Though tested safe for drinking, the water in Bologna and the province is very hard, leading to problems of calcare (calcium deposits). This white film can be hard on appliances, laundry and fixtures. Tip: use wine vinegar to remove it from fixtures and dishes.

Choosing a brand of bottled mineral water is something many Italians still take surprisingly seriously. You will always be asked if you prefer acqua naturale (still water) or frizzante (carbonated). Fortunately, more eco-friendly and less wasteful options are available, e.g. getting a water filter, available in a ferramenta and filling your own water flasks.


After the first few months of delicious tortellini, you may be longing for comfort foods from home. Does the mere mention of peanut butter or marmite make you swoon? Chances are you will able to find these items here. Major supermarket chains are increasingly carrying specialty items such as Mexican taco kits and Asian sauces and noodles.

Asia Mach carries just about everything Asian, including many different varieties of soy sauce, coconut milk and spices galore. You can also find fresh coriander/cilantro, Indian, Latin American and American specialties.

For Russian and Eastern European specialites and pickled foods, try Kalinka.
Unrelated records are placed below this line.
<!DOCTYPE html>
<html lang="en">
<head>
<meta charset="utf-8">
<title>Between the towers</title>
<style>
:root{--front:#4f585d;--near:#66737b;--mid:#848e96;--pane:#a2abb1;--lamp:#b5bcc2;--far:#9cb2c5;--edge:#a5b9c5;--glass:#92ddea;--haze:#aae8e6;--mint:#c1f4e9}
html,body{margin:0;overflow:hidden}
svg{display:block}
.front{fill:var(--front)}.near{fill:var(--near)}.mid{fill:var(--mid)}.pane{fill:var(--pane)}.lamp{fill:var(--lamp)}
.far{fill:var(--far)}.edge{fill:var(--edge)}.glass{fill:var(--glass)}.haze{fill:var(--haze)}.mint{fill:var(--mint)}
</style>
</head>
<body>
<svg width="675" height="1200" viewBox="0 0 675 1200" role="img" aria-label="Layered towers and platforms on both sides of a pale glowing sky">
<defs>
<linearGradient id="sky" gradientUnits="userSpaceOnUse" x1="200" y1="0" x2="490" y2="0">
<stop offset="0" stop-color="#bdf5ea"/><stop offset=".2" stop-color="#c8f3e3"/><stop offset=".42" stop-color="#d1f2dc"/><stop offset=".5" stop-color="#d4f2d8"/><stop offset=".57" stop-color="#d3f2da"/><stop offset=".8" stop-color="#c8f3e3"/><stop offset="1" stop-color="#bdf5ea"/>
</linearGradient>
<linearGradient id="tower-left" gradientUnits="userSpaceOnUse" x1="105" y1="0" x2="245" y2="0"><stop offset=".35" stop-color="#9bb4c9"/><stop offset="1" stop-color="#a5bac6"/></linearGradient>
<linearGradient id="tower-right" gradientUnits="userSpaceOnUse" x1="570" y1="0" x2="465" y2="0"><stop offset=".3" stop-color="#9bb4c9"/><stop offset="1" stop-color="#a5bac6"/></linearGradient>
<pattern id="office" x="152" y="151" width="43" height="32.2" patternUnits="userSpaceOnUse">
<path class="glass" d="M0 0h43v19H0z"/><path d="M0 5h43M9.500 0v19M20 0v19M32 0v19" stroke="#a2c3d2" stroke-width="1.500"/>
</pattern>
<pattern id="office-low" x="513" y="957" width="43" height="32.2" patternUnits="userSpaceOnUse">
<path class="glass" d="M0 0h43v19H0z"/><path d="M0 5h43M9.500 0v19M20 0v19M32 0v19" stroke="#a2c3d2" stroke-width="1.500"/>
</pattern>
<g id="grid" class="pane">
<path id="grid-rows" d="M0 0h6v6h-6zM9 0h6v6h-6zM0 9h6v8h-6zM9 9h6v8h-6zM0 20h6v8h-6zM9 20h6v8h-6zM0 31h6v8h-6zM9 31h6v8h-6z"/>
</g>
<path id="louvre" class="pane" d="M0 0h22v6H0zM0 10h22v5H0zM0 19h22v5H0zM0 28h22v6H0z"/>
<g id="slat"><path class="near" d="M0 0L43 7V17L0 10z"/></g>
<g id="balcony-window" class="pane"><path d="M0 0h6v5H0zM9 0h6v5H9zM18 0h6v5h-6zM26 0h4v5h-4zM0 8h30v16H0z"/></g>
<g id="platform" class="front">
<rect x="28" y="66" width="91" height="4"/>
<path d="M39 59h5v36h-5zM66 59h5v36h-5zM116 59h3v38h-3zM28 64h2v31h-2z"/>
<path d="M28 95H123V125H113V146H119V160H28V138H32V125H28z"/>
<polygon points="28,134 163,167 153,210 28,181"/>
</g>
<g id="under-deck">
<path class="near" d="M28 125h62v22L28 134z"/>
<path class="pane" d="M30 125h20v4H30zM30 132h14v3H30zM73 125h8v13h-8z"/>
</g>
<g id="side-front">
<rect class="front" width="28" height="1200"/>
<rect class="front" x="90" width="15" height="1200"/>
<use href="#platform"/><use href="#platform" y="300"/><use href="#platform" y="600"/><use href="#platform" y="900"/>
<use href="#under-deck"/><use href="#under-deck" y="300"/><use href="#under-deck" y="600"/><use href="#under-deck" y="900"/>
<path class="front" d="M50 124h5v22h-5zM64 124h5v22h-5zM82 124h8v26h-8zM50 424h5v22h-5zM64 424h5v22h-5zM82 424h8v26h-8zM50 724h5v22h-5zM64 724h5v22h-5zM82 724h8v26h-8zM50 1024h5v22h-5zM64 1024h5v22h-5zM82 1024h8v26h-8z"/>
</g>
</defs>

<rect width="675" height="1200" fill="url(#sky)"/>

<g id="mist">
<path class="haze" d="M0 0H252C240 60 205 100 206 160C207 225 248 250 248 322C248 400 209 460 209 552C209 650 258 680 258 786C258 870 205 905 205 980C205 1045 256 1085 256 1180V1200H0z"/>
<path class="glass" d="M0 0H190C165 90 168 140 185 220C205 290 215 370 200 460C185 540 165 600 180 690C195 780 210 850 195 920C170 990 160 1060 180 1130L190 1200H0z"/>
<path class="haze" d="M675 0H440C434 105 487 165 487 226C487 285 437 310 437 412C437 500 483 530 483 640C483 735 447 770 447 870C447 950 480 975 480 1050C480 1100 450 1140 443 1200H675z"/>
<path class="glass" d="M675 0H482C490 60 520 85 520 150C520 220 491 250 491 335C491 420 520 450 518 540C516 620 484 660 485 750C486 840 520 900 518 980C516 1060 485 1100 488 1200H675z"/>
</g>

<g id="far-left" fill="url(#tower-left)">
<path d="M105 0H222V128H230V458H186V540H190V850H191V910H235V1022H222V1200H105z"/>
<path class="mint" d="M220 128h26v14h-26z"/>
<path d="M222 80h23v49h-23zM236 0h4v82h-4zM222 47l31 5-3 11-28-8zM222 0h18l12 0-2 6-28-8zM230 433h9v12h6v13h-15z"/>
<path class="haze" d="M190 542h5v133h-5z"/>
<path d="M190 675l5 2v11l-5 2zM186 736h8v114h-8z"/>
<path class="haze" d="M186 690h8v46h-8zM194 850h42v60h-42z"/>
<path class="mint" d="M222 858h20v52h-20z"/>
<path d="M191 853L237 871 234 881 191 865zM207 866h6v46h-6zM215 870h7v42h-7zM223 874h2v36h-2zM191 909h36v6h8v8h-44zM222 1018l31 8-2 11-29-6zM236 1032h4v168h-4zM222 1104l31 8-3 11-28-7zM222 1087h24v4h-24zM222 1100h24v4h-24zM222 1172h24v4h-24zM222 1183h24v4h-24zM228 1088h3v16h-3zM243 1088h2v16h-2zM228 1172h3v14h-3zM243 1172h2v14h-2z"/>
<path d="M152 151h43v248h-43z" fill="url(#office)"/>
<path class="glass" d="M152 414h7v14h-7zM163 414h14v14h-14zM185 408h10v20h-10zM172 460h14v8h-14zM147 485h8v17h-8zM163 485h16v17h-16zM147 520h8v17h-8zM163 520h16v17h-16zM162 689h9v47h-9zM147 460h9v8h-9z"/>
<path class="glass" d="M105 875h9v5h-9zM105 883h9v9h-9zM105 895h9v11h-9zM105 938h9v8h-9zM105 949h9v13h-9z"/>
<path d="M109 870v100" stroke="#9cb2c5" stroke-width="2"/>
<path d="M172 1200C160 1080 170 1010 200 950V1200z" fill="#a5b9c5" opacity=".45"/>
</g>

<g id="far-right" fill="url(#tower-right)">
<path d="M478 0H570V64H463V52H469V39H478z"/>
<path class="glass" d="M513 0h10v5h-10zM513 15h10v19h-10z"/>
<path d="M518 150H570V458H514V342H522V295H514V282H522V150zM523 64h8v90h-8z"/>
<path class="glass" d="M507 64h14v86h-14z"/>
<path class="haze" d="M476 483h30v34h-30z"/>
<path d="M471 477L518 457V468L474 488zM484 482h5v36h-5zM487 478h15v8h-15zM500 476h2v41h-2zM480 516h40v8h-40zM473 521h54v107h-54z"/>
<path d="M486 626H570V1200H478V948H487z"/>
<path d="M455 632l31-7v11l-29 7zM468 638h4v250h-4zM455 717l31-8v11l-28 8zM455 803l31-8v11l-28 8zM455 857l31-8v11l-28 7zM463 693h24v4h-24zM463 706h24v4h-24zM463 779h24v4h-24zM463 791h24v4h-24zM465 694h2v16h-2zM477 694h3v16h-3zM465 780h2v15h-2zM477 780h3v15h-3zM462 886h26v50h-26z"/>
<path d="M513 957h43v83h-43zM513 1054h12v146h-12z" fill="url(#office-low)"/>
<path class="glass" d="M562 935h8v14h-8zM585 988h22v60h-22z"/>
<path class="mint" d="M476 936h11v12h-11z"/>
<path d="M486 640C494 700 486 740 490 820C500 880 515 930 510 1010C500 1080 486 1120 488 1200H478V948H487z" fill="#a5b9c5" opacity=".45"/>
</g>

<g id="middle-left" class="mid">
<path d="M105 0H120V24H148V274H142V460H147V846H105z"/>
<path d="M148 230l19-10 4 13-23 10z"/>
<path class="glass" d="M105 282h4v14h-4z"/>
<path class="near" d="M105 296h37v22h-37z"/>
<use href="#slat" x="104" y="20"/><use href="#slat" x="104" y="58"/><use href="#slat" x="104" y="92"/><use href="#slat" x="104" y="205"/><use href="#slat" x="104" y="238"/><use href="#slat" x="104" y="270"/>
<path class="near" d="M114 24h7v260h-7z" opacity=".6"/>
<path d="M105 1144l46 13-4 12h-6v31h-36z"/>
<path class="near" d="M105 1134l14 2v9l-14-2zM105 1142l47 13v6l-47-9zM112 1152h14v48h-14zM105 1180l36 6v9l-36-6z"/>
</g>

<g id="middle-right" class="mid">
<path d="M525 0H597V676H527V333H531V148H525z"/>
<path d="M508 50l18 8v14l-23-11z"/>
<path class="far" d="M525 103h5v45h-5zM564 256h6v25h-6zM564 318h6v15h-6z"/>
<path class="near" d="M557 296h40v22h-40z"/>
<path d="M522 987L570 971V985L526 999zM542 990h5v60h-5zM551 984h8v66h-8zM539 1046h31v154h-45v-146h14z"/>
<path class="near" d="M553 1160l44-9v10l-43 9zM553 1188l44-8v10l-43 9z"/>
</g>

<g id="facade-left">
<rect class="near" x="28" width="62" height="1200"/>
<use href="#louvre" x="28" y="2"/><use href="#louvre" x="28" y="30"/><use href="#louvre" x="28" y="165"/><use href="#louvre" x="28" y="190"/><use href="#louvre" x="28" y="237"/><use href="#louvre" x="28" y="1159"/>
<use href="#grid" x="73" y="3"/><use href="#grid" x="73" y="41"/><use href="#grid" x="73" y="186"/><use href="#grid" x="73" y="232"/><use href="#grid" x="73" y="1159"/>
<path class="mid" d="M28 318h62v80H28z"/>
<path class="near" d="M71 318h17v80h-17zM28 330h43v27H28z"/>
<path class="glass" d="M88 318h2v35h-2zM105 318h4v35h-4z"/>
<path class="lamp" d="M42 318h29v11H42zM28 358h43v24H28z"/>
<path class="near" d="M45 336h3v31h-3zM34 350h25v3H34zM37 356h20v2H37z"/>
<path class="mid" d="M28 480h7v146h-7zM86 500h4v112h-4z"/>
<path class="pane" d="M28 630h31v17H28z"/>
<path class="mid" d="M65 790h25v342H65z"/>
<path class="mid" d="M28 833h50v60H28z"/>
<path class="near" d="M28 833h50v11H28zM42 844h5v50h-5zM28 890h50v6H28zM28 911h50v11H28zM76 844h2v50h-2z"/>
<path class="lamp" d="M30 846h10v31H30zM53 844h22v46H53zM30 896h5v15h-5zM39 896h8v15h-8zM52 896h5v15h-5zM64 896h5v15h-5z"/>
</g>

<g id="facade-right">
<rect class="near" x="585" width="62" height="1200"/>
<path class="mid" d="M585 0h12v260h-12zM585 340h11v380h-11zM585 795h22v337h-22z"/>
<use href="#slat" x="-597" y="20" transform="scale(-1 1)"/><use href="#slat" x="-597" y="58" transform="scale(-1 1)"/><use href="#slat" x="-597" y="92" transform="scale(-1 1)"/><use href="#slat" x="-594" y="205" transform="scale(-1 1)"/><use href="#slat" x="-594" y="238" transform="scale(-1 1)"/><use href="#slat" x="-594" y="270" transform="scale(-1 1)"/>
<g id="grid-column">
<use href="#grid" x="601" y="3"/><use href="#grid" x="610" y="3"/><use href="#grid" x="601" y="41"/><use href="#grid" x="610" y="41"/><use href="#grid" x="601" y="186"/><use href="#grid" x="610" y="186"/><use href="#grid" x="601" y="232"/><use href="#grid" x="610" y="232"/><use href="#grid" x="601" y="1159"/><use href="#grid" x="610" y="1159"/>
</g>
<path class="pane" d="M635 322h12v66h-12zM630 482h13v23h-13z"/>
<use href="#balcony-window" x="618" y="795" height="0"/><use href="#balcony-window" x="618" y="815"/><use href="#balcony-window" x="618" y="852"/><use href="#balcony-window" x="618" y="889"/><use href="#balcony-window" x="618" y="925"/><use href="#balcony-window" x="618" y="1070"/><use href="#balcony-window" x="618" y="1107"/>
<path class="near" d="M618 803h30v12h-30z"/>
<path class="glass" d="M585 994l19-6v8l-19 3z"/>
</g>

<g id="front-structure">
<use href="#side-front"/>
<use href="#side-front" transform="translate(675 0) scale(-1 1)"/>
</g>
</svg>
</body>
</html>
If you still have energy after furniture shopping at IKEA, the food section at the exit has Scandinavian goodies.

Asia Mach
via Mascarella 81/a/b/c
Tel. 051.253288

via Galliera 63/a
Tel. 051.240173

IKEA – Bottega Svedese
via John Lennon 6
Casalecchio di Reno

Danubiana Market
via Marco Emilio Lepido 8
Tel. 328.9353234